DATASET CONTENT
************
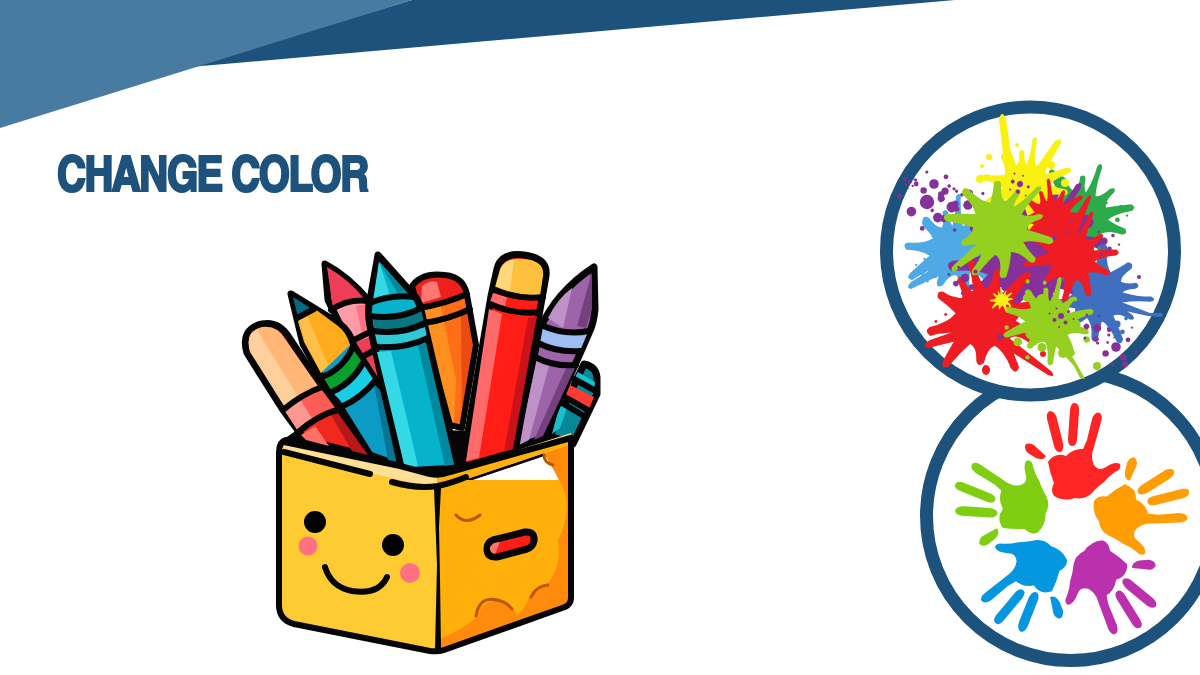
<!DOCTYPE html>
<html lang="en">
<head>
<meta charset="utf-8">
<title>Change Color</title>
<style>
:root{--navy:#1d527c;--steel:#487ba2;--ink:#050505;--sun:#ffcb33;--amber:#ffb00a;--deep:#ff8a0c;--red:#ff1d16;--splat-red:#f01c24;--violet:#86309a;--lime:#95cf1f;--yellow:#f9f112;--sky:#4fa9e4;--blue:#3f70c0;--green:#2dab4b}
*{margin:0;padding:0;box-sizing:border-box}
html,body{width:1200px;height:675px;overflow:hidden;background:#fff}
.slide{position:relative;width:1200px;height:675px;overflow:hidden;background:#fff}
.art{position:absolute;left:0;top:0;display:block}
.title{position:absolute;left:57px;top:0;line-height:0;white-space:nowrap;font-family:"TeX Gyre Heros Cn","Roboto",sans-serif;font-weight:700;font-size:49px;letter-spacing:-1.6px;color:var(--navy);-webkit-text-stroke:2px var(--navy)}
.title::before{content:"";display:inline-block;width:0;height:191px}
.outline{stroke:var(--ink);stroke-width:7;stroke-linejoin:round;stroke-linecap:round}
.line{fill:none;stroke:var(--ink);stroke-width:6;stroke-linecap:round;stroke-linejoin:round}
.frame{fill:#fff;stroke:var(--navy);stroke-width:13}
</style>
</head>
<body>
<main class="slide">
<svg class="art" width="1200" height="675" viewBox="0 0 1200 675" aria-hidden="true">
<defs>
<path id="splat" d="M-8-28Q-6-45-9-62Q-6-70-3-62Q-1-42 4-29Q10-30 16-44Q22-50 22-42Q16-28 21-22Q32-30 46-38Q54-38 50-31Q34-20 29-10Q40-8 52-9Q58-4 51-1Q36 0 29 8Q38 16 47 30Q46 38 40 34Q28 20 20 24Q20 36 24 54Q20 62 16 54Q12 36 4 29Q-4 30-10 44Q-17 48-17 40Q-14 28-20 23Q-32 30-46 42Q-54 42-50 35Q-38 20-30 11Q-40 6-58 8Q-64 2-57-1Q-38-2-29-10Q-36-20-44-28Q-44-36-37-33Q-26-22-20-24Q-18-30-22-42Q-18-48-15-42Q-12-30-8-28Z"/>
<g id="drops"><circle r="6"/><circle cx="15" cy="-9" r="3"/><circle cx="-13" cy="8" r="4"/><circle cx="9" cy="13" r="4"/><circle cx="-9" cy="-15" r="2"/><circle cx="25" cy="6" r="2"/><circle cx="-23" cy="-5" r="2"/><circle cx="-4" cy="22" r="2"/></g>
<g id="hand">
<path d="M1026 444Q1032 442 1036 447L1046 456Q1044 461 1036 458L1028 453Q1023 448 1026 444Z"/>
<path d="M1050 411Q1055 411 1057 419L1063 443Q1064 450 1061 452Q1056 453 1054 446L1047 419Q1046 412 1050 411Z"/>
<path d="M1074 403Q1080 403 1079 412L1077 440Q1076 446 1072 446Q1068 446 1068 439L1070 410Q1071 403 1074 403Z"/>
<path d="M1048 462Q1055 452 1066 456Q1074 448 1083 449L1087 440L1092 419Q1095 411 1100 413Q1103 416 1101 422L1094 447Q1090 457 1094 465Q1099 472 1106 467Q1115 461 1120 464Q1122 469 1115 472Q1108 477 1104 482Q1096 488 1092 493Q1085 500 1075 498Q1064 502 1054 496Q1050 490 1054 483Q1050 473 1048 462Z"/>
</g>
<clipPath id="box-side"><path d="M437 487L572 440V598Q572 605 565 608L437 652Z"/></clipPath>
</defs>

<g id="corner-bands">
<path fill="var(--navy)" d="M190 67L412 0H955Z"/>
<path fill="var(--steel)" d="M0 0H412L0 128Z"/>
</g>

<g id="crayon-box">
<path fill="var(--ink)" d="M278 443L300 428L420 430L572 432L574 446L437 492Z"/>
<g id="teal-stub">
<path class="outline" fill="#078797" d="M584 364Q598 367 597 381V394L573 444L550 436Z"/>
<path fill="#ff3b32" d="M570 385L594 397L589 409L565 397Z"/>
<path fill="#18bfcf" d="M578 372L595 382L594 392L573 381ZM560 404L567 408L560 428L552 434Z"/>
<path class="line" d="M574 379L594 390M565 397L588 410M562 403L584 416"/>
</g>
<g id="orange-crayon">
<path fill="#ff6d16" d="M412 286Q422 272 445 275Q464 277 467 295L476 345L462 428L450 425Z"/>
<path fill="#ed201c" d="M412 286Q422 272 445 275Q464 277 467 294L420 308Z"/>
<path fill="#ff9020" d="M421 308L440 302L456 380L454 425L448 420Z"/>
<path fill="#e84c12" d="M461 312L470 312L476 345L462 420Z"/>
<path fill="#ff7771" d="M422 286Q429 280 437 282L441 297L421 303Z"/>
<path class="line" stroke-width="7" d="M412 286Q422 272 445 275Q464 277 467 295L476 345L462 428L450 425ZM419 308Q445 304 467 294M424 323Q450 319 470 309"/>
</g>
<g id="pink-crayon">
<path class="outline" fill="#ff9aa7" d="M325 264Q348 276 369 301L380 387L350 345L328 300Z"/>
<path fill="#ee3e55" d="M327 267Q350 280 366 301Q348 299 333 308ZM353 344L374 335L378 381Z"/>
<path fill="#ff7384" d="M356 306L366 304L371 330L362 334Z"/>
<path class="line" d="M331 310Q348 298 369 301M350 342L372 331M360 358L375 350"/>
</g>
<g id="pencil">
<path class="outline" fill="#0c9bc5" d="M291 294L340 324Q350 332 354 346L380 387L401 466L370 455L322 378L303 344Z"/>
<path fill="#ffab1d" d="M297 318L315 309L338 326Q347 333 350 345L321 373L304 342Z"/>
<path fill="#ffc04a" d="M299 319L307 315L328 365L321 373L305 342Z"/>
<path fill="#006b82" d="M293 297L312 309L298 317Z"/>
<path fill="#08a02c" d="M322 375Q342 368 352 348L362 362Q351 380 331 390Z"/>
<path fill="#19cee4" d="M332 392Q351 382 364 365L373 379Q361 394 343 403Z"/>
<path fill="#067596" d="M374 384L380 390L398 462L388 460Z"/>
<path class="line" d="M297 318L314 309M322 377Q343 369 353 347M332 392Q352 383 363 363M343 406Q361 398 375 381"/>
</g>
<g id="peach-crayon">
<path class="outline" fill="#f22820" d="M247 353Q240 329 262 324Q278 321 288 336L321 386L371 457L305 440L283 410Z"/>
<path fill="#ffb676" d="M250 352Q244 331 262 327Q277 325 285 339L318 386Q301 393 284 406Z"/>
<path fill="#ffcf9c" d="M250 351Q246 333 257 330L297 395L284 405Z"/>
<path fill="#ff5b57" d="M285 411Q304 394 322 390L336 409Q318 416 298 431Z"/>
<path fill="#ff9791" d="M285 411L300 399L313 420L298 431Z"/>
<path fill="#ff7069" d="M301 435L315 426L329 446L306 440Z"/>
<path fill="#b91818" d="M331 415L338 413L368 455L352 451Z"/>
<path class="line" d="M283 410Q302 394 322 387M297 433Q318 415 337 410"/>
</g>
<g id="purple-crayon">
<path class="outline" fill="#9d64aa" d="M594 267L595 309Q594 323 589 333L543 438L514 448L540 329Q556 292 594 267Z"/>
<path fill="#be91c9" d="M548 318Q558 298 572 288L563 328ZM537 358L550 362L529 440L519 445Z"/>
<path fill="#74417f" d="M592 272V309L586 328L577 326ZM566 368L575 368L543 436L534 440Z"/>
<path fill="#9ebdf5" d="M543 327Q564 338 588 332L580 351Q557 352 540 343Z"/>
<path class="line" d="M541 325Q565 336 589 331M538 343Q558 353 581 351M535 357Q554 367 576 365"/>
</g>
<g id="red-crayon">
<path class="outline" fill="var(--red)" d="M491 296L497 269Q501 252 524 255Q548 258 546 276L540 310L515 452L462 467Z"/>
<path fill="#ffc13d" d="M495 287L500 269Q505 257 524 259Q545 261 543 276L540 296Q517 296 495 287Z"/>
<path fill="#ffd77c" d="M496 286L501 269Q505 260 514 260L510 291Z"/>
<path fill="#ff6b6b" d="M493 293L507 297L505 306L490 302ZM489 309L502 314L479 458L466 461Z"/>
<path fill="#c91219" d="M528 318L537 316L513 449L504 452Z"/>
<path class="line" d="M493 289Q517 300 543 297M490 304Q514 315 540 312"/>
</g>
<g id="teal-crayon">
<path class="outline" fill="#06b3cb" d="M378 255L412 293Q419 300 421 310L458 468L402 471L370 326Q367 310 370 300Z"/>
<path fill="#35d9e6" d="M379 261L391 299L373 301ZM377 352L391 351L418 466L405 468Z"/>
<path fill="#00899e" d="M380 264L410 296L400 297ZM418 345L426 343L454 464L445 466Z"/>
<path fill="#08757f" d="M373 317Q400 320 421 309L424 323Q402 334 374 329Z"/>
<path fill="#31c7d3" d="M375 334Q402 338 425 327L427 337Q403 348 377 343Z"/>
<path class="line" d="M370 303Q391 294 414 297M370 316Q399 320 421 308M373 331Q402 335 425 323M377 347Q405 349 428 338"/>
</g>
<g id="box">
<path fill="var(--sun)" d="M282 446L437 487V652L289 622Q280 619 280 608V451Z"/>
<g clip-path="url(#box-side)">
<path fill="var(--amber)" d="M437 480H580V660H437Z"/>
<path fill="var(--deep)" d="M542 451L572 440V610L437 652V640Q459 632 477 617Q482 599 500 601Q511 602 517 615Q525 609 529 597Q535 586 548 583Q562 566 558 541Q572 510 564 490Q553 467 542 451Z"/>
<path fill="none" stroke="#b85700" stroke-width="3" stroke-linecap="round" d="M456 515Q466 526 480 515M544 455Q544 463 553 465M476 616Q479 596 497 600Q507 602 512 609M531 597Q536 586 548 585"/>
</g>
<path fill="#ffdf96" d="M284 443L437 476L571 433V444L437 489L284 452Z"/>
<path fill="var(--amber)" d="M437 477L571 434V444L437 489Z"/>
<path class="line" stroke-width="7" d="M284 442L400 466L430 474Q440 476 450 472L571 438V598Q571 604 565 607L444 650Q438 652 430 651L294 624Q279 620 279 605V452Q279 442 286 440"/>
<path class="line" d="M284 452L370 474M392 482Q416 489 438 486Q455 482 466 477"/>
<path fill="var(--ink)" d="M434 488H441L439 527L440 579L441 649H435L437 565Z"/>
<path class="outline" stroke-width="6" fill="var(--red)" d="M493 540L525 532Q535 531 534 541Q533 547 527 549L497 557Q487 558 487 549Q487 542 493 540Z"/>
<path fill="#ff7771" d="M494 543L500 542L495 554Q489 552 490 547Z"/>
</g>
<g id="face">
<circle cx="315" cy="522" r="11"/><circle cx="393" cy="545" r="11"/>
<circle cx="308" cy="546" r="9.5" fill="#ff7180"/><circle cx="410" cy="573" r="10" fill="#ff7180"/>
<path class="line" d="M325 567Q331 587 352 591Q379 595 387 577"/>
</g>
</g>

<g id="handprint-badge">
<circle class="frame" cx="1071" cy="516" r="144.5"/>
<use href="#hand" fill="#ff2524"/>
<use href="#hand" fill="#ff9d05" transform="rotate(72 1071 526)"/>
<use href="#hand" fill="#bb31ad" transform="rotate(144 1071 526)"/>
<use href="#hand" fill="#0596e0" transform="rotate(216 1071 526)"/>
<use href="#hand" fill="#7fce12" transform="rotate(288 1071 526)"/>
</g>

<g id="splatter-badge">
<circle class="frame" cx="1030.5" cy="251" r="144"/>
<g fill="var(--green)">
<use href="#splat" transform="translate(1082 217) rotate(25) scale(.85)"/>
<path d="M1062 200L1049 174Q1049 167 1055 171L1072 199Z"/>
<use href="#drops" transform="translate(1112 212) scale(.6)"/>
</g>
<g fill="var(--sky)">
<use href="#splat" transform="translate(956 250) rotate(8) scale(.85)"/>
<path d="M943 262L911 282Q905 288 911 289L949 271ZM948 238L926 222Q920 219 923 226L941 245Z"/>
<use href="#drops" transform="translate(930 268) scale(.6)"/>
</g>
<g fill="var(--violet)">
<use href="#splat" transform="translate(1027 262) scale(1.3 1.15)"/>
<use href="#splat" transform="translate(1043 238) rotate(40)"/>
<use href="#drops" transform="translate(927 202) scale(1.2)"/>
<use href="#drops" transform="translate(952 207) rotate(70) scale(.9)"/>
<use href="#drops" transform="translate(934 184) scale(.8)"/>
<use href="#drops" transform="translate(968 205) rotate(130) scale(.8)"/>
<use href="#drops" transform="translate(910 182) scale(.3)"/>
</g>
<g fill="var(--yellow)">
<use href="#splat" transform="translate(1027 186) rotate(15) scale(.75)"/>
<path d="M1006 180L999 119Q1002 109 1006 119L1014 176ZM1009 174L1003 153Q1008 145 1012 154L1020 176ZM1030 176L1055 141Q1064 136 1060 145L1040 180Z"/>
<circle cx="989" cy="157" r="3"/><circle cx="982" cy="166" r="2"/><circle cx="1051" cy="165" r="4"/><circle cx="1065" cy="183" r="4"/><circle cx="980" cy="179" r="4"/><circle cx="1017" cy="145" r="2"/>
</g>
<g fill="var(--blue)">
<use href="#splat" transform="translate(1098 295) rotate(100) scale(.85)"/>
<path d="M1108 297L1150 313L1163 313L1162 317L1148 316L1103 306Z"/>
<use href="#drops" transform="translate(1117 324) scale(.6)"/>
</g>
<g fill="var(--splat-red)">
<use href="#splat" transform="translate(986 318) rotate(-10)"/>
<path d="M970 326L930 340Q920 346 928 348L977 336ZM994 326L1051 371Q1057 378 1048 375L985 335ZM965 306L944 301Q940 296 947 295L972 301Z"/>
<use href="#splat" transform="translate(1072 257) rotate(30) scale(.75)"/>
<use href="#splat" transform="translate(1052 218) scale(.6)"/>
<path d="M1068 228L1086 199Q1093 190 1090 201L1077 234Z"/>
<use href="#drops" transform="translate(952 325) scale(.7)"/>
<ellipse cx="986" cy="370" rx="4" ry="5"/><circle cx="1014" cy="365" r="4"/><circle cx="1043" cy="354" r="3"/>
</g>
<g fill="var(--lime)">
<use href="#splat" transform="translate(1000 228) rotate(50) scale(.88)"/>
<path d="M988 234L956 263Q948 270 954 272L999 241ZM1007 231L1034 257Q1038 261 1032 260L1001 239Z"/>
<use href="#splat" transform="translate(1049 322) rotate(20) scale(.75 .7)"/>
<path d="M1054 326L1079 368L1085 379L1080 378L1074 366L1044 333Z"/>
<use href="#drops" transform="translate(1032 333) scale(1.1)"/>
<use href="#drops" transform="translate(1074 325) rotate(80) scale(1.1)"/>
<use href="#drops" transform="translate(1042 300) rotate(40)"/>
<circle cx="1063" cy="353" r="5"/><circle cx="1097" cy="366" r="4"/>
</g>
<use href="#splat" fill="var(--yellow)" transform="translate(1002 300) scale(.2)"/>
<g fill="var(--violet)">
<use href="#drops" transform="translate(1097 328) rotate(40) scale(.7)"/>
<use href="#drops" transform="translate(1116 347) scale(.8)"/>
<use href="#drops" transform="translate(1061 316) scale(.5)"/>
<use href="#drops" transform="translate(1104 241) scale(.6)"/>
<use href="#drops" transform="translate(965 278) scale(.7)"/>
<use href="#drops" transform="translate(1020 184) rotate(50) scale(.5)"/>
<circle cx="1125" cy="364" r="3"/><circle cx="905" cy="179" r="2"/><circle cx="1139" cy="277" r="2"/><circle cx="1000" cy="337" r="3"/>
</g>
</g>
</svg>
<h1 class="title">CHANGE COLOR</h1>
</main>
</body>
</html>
************
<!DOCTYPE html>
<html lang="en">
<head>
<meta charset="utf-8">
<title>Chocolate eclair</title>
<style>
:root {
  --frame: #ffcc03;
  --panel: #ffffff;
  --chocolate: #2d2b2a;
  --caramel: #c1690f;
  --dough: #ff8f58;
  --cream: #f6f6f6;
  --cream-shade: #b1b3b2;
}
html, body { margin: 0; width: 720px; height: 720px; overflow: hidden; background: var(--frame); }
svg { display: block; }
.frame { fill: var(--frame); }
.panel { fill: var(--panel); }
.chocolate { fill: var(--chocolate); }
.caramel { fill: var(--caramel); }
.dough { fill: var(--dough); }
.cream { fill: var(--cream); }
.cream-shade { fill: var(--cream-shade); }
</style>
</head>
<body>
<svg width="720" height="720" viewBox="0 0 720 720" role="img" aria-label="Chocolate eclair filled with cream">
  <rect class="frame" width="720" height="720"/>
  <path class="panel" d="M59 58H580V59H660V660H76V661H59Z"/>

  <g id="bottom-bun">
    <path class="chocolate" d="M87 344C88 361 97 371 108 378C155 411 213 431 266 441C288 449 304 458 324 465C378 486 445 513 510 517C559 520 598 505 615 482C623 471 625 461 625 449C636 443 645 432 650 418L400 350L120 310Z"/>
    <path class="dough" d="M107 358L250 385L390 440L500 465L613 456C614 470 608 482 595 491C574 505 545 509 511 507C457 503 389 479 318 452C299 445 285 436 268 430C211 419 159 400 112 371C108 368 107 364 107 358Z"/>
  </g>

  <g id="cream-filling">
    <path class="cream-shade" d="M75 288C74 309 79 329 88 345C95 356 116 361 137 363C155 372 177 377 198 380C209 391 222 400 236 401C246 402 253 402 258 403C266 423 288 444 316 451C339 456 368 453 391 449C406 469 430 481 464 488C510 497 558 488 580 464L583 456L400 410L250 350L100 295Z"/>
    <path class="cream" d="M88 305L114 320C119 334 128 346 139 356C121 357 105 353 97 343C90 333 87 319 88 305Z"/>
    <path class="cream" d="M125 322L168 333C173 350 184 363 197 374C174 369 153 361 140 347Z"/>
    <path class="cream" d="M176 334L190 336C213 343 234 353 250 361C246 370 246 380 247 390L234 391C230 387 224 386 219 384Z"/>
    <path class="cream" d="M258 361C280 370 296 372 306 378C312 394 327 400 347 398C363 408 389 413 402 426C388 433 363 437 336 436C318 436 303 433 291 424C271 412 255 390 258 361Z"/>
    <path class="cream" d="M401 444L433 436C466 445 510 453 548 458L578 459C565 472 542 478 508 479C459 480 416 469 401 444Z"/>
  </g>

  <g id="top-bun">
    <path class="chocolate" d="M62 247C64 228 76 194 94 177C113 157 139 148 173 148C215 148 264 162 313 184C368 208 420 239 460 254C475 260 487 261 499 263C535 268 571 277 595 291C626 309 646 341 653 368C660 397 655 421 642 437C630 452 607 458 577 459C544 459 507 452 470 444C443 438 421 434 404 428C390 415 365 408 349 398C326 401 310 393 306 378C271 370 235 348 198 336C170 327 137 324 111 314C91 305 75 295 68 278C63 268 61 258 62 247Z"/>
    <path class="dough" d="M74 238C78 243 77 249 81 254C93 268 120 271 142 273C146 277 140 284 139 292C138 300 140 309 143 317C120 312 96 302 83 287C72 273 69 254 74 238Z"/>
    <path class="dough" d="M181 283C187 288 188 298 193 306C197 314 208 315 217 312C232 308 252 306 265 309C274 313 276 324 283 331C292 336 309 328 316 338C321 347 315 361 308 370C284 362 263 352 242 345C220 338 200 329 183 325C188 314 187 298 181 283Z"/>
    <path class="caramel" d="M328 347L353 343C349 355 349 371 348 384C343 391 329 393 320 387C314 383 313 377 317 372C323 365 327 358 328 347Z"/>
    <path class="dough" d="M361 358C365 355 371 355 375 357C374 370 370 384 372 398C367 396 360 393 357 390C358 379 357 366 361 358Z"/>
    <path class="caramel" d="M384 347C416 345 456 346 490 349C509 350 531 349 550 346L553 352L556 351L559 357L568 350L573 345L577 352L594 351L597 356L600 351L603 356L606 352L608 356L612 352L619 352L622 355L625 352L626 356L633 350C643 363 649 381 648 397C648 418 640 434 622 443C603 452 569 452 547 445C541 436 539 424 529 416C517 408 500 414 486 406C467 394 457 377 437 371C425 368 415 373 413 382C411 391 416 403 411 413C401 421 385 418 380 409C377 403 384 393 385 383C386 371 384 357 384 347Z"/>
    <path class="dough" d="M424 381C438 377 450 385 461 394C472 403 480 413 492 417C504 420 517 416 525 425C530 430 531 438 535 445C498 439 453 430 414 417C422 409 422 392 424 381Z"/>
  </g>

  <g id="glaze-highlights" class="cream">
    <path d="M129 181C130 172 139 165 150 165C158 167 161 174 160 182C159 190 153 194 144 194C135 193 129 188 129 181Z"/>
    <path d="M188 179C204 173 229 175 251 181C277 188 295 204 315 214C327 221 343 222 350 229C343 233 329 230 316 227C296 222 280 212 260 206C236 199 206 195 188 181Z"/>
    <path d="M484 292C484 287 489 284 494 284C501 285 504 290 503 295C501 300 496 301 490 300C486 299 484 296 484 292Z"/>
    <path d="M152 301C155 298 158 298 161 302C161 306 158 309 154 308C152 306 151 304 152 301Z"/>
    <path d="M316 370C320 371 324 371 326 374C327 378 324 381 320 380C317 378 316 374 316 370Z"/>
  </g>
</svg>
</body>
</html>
************
Say how many lines of the data hold the string "stroke", with no other words in your reply.

ANSWER TO THIS TASK
8